The film is not an indictment of white men, but of the representation of white men in literature, such as films or novels. The white men in "Alien" all show an entitlement to their dominance eg. Ash overruling Ripley's decision to quarantine Kane, Dallas's decision to follow the alien into the air shafts over Ripley.

In the end, the film is about survival, and refuting the idea that white men are the ultimate Darwinian triumph. The Xenomorph is shown to be a creature who can adapt to any environment, referred to by Ash as "the perfect specimen". This quote reveals the inherent self-hatred and self-denial in white supremacist doctrine; the refusal to accept one's own humanity, the insistence that white man is a divine creation. In the end, the inferior being, the woman - which great thinkers from Aristotle all the way to Freud have seen as deformed men, with even interpretations of the vagina as being an inverted penis circulating science communities in Victorian times - is the one who defeats this "triumph" of evolution.

The films isn't all symbolism however. On a technical level it has been oft-imitated, but never equalled. The slow creeping camera that travels in a circular motion almost throughout the film, slowly revealing what it is looking for, adds an intense atmosphere upon which the film's most primal impact is based, rather than Hitchcockian suspense. Adding in an equally tense, creeping score and a dark blue aesthetic and you've got the recipe for a profoundly spectacular horror film.

Ridley Scott's direction and vision for this film are unmatched, except maybe by his own later sci-fi film "Blade Runner". The entire film feels like it is set in a cold distant future on a faraway planet, and not for a moment like it's on a film-set. Truly, the art and set designers for this film deserve much accolades.
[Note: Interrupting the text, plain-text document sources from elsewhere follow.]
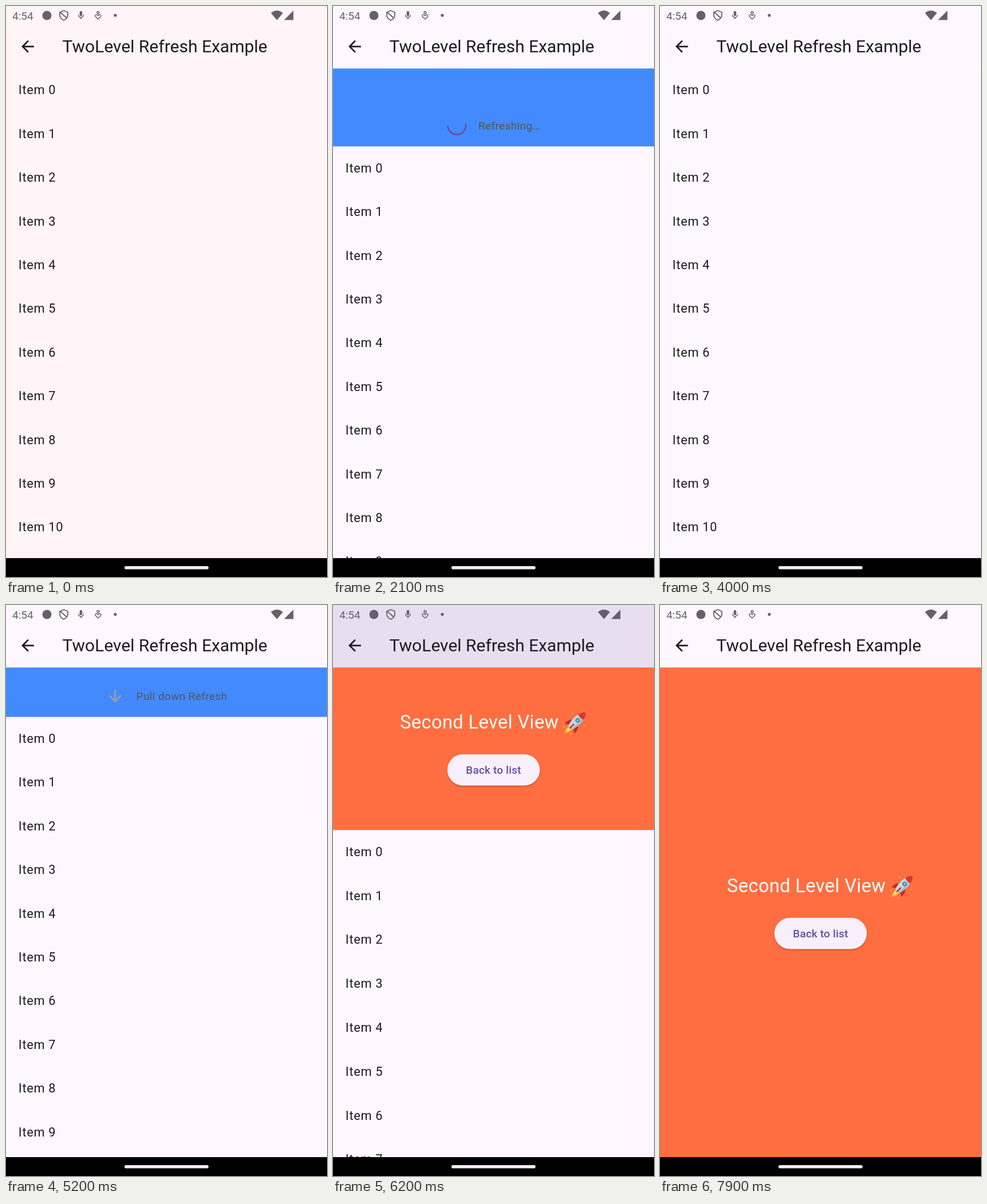
These frames come from a looping animation (561 by 998 pixels, 8000 ms). An HTML page:

```html
<!DOCTYPE html>
<html lang="en">
<head>
<meta charset="utf-8">
<title>TwoLevel Refresh Example</title>
<style>
  html, body { margin: 0; width: 100%; height: 100%; overflow: hidden; background: #fef7ff; }
  svg { display: block; width: 100%; height: 100%; }
  text { font-family: Roboto, sans-serif; white-space: pre; }
  .item { font-size: 21.82px; letter-spacing: .68px; fill: #1d1b20; }
  .label { font-size: 19.1px; letter-spacing: .34px; fill: #555; }
</style>
</head>
<body>
<svg viewBox="0 0 561 998" preserveAspectRatio="none">
  <defs>
    <g id="rocket" transform="rotate(45)">
      <path d="M-4 13Q-6 20 0 27Q6 20 4 13Z" fill="#fdb52a"/>
      <path d="M-2 13Q-3 18 0 22Q3 18 2 13Z" fill="#fff3a0"/>
      <path d="M-6 0Q-13 4 -12 15L-5 11ZM6 0Q13 4 12 15L5 11Z" fill="#c62828"/>
      <path d="M0 -25C9 -16 9 0 5 13H-5C-9 0 -9 -16 0 -25Z" fill="#a9bfc9"/>
      <path d="M0 -25C4 -16 4 0 2 13H-5C-9 0 -9 -16 0 -25Z" fill="#c9d8de"/>
      <path d="M0 -25C4 -21 6 -17 6.500 -13Q0 -10 -6.500 -13C-6 -17 -4 -21 0 -25Z" fill="#d9382f"/>
      <circle cy="-5" r="3.800" fill="#2f7896"/>
      <circle cy="-5" r="2.300" fill="#70cbe8"/>
      <path d="M-1.200 4H1.200V15H-1.200Z" fill="#b52a2a"/>
      <g fill="#fdd14a">
        <circle cx="-15" cy="-7" r="1"/><circle cx="15" cy="-7" r="1"/>
        <circle cx="-9" cy="20" r="1.200"/><circle cx="9" cy="20" r="1.200"/>
      </g>
    </g>
    <filter id="shadow" x="-10%" y="-20%" width="120%" height="150%">
      <feDropShadow dx="0" dy="1.500" stdDeviation="1.300" flood-color="#000" flood-opacity=".32"/>
    </filter>
  </defs>

  <rect id="page" width="561" height="998"/>
  <rect id="panel" y="109" width="561"/>

  <g id="pull">
    <path id="icon" fill="#9e9e9e"/>
    <circle id="spinner" r="15.700" fill="none" stroke="#6750a4" stroke-width="2.730" pathLength="1"/>
    <text id="label" class="label"></text>
    <use id="labelRocket" href="#rocket"/>
  </g>

  <g id="second">
    <text x="117" y="-35.300" font-size="32.730" letter-spacing=".34" fill="#fff">Second Level View</text>
    <use href="#rocket" transform="translate(424 -46)"/>
    <rect x="199.800" y="9.800" width="161.600" height="54.500" rx="27.250" fill="#f7f0fa" filter="url(#shadow)"/>
    <text x="280.500" y="44" font-size="19.100" font-weight="500" letter-spacing=".14"
          text-anchor="middle" fill="#6250a0">Back to list</text>
  </g>

  <g id="list"></g>

  <rect id="bar" width="561" height="109.200"/>
  <path transform="translate(21.600 54.400) scale(1.364)" fill="#1d1b20"
        d="M20 11H7.830l5.590-5.590L12 4l-8 8 8 8 1.410-1.410L7.830 13H20z"/>
  <text x="98.500" y="80.600" font-size="30" fill="#1d1b20">TwoLevel Refresh Example</text>

  <g fill="#656168">
    <text x="11" y="23.800" font-size="19.100">4:54</text>
    <circle cx="71.500" cy="16.500" r="8"/>
    <path d="M101 8l7 3v5c0 4-3 7-7 9c-4-2-7-5-7-9v-5zM95 11l11 10" fill="none" stroke="#656168" stroke-width="1.800"/>
    <path transform="translate(122 7.200) scale(.75)"
          d="M12 14c1.660 0 3-1.340 3-3V5c0-1.660-1.340-3-3-3S9 3.340 9 5v6c0 1.660 1.340 3 3 3zm5-3c0 2.760-2.240 5-5 5s-5-2.240-5-5H5c0 3.530 2.610 6.430 6 6.920V21h2v-3.080c3.390-.49 6-3.390 6-6.920z"/>
    <g fill="none" stroke="#656168" stroke-width="1.500">
      <circle cx="161" cy="11.300" r="1.900"/>
      <path d="M161 23L156.500 18.600C154.500 15.500 159 13.500 161 17C163 13.500 167.500 15.500 165.500 18.600Z"/>
    </g>
    <circle cx="191" cy="16.300" r="2.600"/>
    <path d="M473.500 24.800L463 12.300Q473.500 3.500 484 12.300ZM486 24.600H502.300V8Z"/>
  </g>

  <rect y="965" width="561" height="33"/>
  <rect x="207" y="979" width="147" height="5.600" rx="2.800" fill="#f1eff2"/>
</svg>

<script>
const LOOP = 8000, TOP = 109, FULL = 856, MID = 280.5, DP = 1.364;
const REST = 100 * DP, REFRESH_AT = 80 * DP, SECRET_AT = 150 * DP;
const OPEN = 6165, OPENED = OPEN + 500;
const $ = id => document.getElementById(id);
const clamp = x => Math.min(1, Math.max(0, x));
const span = (t, a, b) => clamp((t - a) / (b - a));
const mix = (a, b, u) => a + (b - a) * u;
const easeOut = (u, p) => 1 - (1 - u) ** p;
const smooth = u => u * u * (3 - 2 * u);

const ICONS = {
  down: 'M20 12l-1.41-1.41L13 16.17V4h-2v12.17l-5.58-5.59L4 12l8 8 8-8z',
  again: 'M17.65 6.35C16.2 4.9 14.21 4 12 4c-4.42 0-7.99 3.58-7.99 8s3.57 8 7.99 8c3.73 0 6.84-2.55 7.73-6h-2.08c-.82 2.33-3.04 4-5.65 4-3.31 0-6-2.69-6-6s2.69-6 6-6c1.66 0 3.14.69 4.22 1.78L13 11h7V4z',
  done: 'M9 16.2L4.8 12l-1.4 1.4L9 19 21 7l-1.4-1.4z'
};
const STATES = {
  idle: ['Pull down Refresh', 'down'],
  ready: ['Release to refresh', 'again'],
  busy: ['Refreshing…', 'spin'],
  done: ['Refresh completed', 'done'],
  secret: ['Pull even harder for a secret level', 'rocket']
};

const items = Array.from({ length: 12 }, (_, i) => {
  const el = document.createElementNS('http://www.w3.org/2000/svg', 'text');
  el.setAttribute('class', 'item');
  el.setAttribute('x', 21.8);
  el.textContent = 'Item ' + i;
  $('list').append(el);
  return el;
});

function set(id, attrs) {
  for (const k in attrs) $(id).setAttribute(k, attrs[k]);
}
function show(id, on) {
  $(id).style.display = on ? '' : 'none';
}

// Height of the area pulled open above the list
function pulled(t) {
  if (t < 1670) return 124 * easeOut(span(t, 750, 1650), 1.4);
  if (t < 3230) return mix(124, REST, smooth(span(t, 1670, 1870)));
  if (t < 4000) {
    const x = (t - 3230) * .012;
    return REST * (1 + x) * Math.exp(-x);
  }
  if (t < OPEN) return 240 * easeOut(span(t, 5050, 5900), 2.29);
  return mix(240, FULL, span(t, OPEN, OPENED));
}

function stateAt(t, h) {
  if (t >= 1670 && t < 2650) return 'busy';
  if (t >= 2650 && t < 4000) return 'done';
  return h > SECRET_AT ? 'secret' : h > REFRESH_AT ? 'ready' : 'idle';
}

function drawSpinner(t, x, y) {
  const u = (t - 1670) / 1333, f = u % 1;
  const head = smooth(clamp(f * 2)), tail = smooth(clamp(f * 2 - 1));
  const sweep = Math.max(.02, .75 * (head - tail));
  const turn = -90 + tail * 270 + u * 240;
  set('spinner', {
    'stroke-dasharray': `${sweep} 1`,
    transform: `translate(${x} ${y}) rotate(${turn})`
  });
}

function drawPull(t, h) {
  const [words, kind] = STATES[stateAt(t, h)];
  const label = $('label'), edge = TOP + h;
  const rocket = kind === 'rocket', spin = kind === 'spin';
  if (label.textContent !== words) label.textContent = words;
  const textW = label.getComputedTextLength();
  const iconW = (spin ? 25 : 24) * DP, gap = 15 * DP;
  const left = MID - (textW + (rocket ? 28.5 : iconW + gap)) / 2;
  const y = edge - 36.4;
  set('label', {
    x: rocket ? left : left + iconW + gap,
    y: edge - (rocket ? 26.8 : 29.6)
  });
  show('icon', !rocket && !spin);
  show('spinner', spin);
  show('labelRocket', rocket);
  if (spin) drawSpinner(t, left + iconW / 2, y);
  else if (rocket) set('labelRocket', { transform: `translate(${left + textW + 17} ${edge - 33.7}) scale(.6)` });
  else set('icon', { d: ICONS[kind], transform: `translate(${left} ${y - iconW / 2}) scale(${DP})` });
}

function draw(t) {
  const h = pulled(t), open = t >= OPEN, moving = open && t < OPENED;
  const u = span(t, 0, 500);
  const page = `rgb(${mix(255, 254, u)},${mix(244, 247, u)},${mix(248, 255, u)})`;
  set('page', { fill: page });
  set('bar', { fill: moving ? '#e7dff0' : page });
  set('panel', { height: h, fill: open ? '#ff6e40' : '#448aff' });

  show('pull', !open && h > 0);
  show('second', open);
  if (open) set('second', { transform: `translate(0 ${TOP + h / 2})` });
  else if (h > 0) drawPull(t, h);

  const pitch = moving ? 76.8 : 76.4;
  items.forEach((el, i) => el.setAttribute('y', TOP + h + 45.4 + i * pitch));
}

function tick(now) {
  draw(now % LOOP);
  requestAnimationFrame(tick);
}
draw(0);
requestAnimationFrame(tick);
</script>
</body>
</html>
```
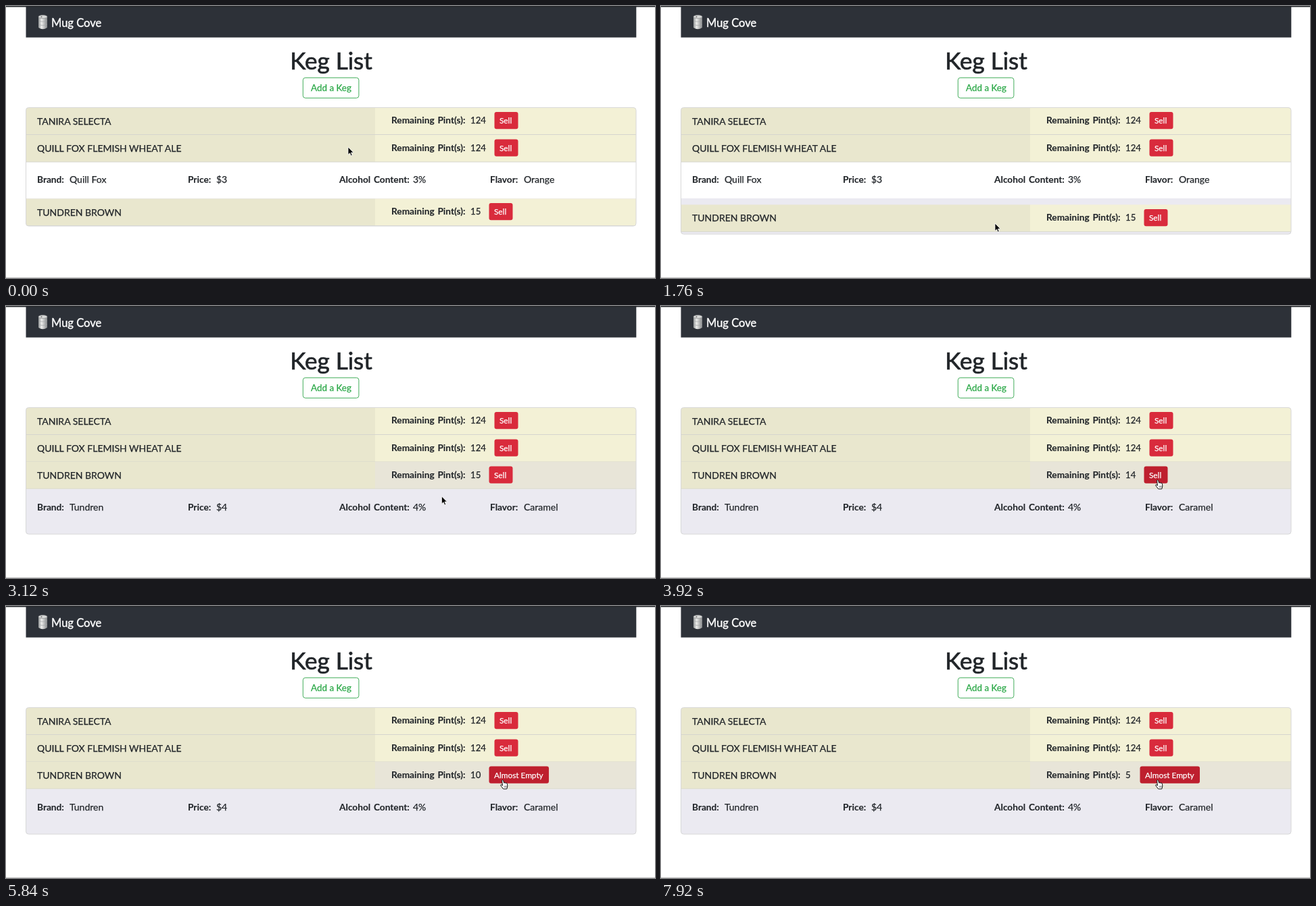
An HTML page that plays this animation: 960 px wide and 403 px high, repeating every 8 s.

```html
<!DOCTYPE html>
<html lang="en">
<head>
<meta charset="utf-8">
<title>Keg List</title>
<style>
  html, body { margin: 0; width: 100%; height: 100%; overflow: hidden; background: #fff; }
  svg { display: block; width: 960px; height: 403px; }
  text {
    font: 14px "Comic Sans MS", Lato, "Open Sans", sans-serif;
    color: #212529; fill: currentColor; stroke: currentColor; stroke-width: .25px;
  }
  .bold { font-weight: 700; font-size: 13.7px; word-spacing: .1em; stroke-width: .1px; }
  .num { font-size: 13.2px; }
  .btn { font-size: 11.8px; color: #fff; }
  .brand { font-size: 16.5px; color: #fff; stroke-width: .4px; }
  .title { font-size: 35px; stroke-width: .7px; }
  .add { font-size: 13.4px; color: #28a745; }
</style>
</head>
<body>
<svg viewBox="0 0 960 403" xmlns="http://www.w3.org/2000/svg">
  <defs>
    <linearGradient id="steel">
      <stop offset="0" stop-color="#8f9294"/>
      <stop offset=".35" stop-color="#eeeeec"/>
      <stop offset="1" stop-color="#858789"/>
    </linearGradient>
    <clipPath id="cardClip"><rect id="cardShape" x="29.5" y="150.5" width="902.5" height="175.5" rx="4"/></clipPath>
    <clipPath id="openClip"><rect id="openShape" x="29" width="903" height="0"/></clipPath>
  </defs>

  <rect width="960" height="403" fill="#fff"/>
  <rect x="29.5" width="902.8" height="46.6" fill="#2d3138"/>
  <rect width="960" height="1.5" fill="#26282c"/>
  <rect y="402" width="960" height="1" fill="#c4c4c4"/>

  <g id="drum">
    <path d="M48 16V32Q54.5 36.5 61 32V16Z" fill="url(#steel)"/>
    <ellipse cx="54.5" cy="16" rx="6.5" ry="2.4" fill="#d9dad9" stroke="#8b8d8f" stroke-width=".8"/>
    <path d="M48 21.5Q54.5 25 61 21.5M48 27Q54.5 30.5 61 27" fill="none" stroke="#a3a5a6" stroke-width=".7"/>
    <circle cx="52.5" cy="16" r="1" fill="#777"/>
  </g>
  <text class="brand" x="67" y="31">Mug Cove</text>
  <text class="title" x="481" y="94" text-anchor="middle">Keg List</text>
  <rect x="439.3" y="106.3" width="82.6" height="30" rx="3.5" fill="#fff" stroke="#43ad5b"/>
  <text class="add" x="481" y="126.3" text-anchor="middle">Add a Keg</text>

  <g id="card" clip-path="url(#cardClip)"></g>
  <rect id="cardEdge" x="29.5" y="150.5" width="902.5" height="175.5" rx="4" fill="none" stroke="#d8d8d8"/>

  <path id="arrow" d="M0 0V11.3L2.6 8.9L4.4 13L6.2 12.2L4.5 8.2H8Z" fill="#000" stroke="#fff" stroke-width=".8"/>
  <g id="hand">
    <path d="M2.5 1.3Q3.6 .2 4.6 1.5L5.7 5.2Q6.7 4.3 7.4 5.2Q8.4 4.5 9 5.5Q10.3 5.2 10.5 6.8L10.8 10L9.8 14H4.6L1 9.3Q.2 7.7 1.7 7.7L3.5 9Z"
      fill="#fff" stroke="#111" stroke-linejoin="round"/>
    <path d="M6 9.5V12M7.6 9.3V12M9.1 9.3V12" stroke="#333" stroke-width=".6"/>
  </g>
</svg>
<script>
const LOOP = 8000, STEP = 80;
const OPEN_AT = 1740, OPEN_MS = 350, BODY = 64;
const ROW = 40, SLOT = 231;
const HOVER_AT = 3380;
const CLICKS = [3800, 4330, 4800, 5280, 5750, 6250, 6700, 7080, 7430, 7780];
const START_PINTS = 15, LOW = 10;
const CREAM = "#f3f1d6", LILAC = "#ebeaf1", RED = "#d92b3c";

const $ = id => document.getElementById(id);
const card = $("card");

function add(parent, tag, attrs, content) {
  const el = document.createElementNS("http://www.w3.org/2000/svg", tag);
  set(el, attrs);
  if (content !== undefined) el.textContent = content;
  parent.appendChild(el);
  return el;
}
function set(el, attrs) {
  for (const key in attrs) el.setAttribute(key, attrs[key]);
}
const rect = (parent, x, y, width, height, fill) =>
  add(parent, "rect", { x, y, width, height, fill });
const label = (parent, x, y, content, cls = "") =>
  add(parent, "text", { x, y, class: cls }, content);
const place = (el, x, y) => set(el, { transform: `translate(${x} ${y})` });
const clamp = v => Math.max(0, Math.min(1, v));
const lerp = (a, b, k) => a + (b - a) * k;
const smooth = k => k * k * (3 - 2 * k);
const span = (t, from, to) => smooth(clamp((t - from) / (to - from)));

function makeRow(name, pints, y) {
  const g = add(card, "g", {});
  place(g, 0, y);
  rect(g, 29, 0, 517, ROW, "#e9e7ce");
  const tint = rect(g, 546, 0, 386, ROW, CREAM);
  rect(g, 29, ROW - .5, 903, 1, "#d5d5ce");
  label(g, 46, 25, name);
  label(g, 570, 23.5, "Remaining Pint(s):", "bold");
  const num = label(g, 687, 23.5, pints, "num");
  const x = pints > 99 ? 722.5 : 714.5;
  const box = add(g, "rect", { x, y: 6.5, width: 35, height: 25.3, rx: 3, fill: RED });
  const word = label(g, x + 7.5, 23.7, "Sell", "btn");
  return { g, tint, num, box, word };
}

function makeBody(parent, brand, price, alcohol, flavor) {
  const g = add(parent, "g", {});
  const cells = [
    [46, "Brand:", 94, brand], [269, "Price:", 311, price],
    [493, "Alcohol Content:", 602, alcohol], [716, "Flavor:", 766, flavor]
  ];
  for (const [x, key, vx, value] of cells) {
    label(g, x, 31, key, "bold");
    label(g, vx, 31, value);
  }
  return g;
}

rect(card, 29, 150, 903, 190, LILAC);
rect(card, 29, SLOT, 903, 54, "#fff");
place(makeBody(card, "Quill Fox", "$3", "3%", "Orange"), 0, SLOT);
makeRow("TANIRA SELECTA", 124, 150.5);
makeRow("QUILL FOX FLEMISH WHEAT ALE", 124, 191);
const last = makeRow("TUNDREN BROWN", START_PINTS, 285);
const under = rect(card, 29, 0, 903, 110, LILAC);
const opened = makeBody(add(card, "g", { "clip-path": "url(#openClip)" }), "Tundren", "$4", "4%", "Caramel");

function drawAccordion(t) {
  const started = t >= OPEN_AT;
  const k = span(t, OPEN_AT, OPEN_AT + OPEN_MS);
  const y = started ? SLOT + BODY * (1 - k) : 285.5;
  const height = started ? 187.5 : 175.5;
  const bottom = y + ROW + .5;
  place(last.g, 0, y);
  set(last.tint, { fill: k > 0.1 ? "#e8e5d8" : CREAM });
  set(under, { y: bottom });
  place(opened, 0, bottom);
  set($("openShape"), { y: bottom, height: BODY * k });
  set($("cardShape"), { height });
  set($("cardEdge"), { height });
}

function drawButton(t) {
  const pints = START_PINTS - CLICKS.filter(c => t >= c).length;
  const low = pints <= LOW;
  const x = pints < 10 ? 708.5 : 714.5;
  // The ring shows while the button is pressed, then fades.
  const ring = Math.max(...CLICKS.map(c => t < c ? clamp((t - c + 130) / 80) : clamp(1 - (t - c) / 120)));
  last.num.textContent = pints;
  last.word.textContent = low ? "Almost Empty" : "Sell";
  set(last.word, { x: x + 7.5 });
  set(last.box, {
    x, width: low ? 88.5 : 35,
    fill: t >= HOVER_AT ? "#be1f2e" : RED,
    stroke: "#e8747e", "stroke-width": 2.5 * ring, "stroke-opacity": ring
  });
}

function drawPointer(t) {
  const down = span(t, 80, 800), over = span(t, 2640, 3460);
  const x = lerp(lerp(506, 494, down), 734, over);
  const y = lerp(lerp(209, 322, down), 258, over);
  const hand = t >= HOVER_AT;
  place($("arrow"), x, y);
  place($("hand"), x - 3, y - 1);
  set($("arrow"), { visibility: hand ? "hidden" : "visible" });
  set($("hand"), { visibility: hand ? "visible" : "hidden" });
}

function draw(t) {
  drawAccordion(t);
  drawButton(t);
  drawPointer(t);
}

const begin = performance.now();
function tick() {
  const t = (performance.now() - begin) % LOOP;
  draw(Math.floor(t / STEP) * STEP);
  requestAnimationFrame(tick);
}
draw(0);
requestAnimationFrame(tick);
</script>
</body>
</html>
```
It's no wonder that "Alien" is still considered a landmark in American cinema, from both a thematic and technical perspective. Few directors have managed to capture or even understand the beauty that lies behind the film's atmosphere, and so its imitations are inferior. Truly an essential work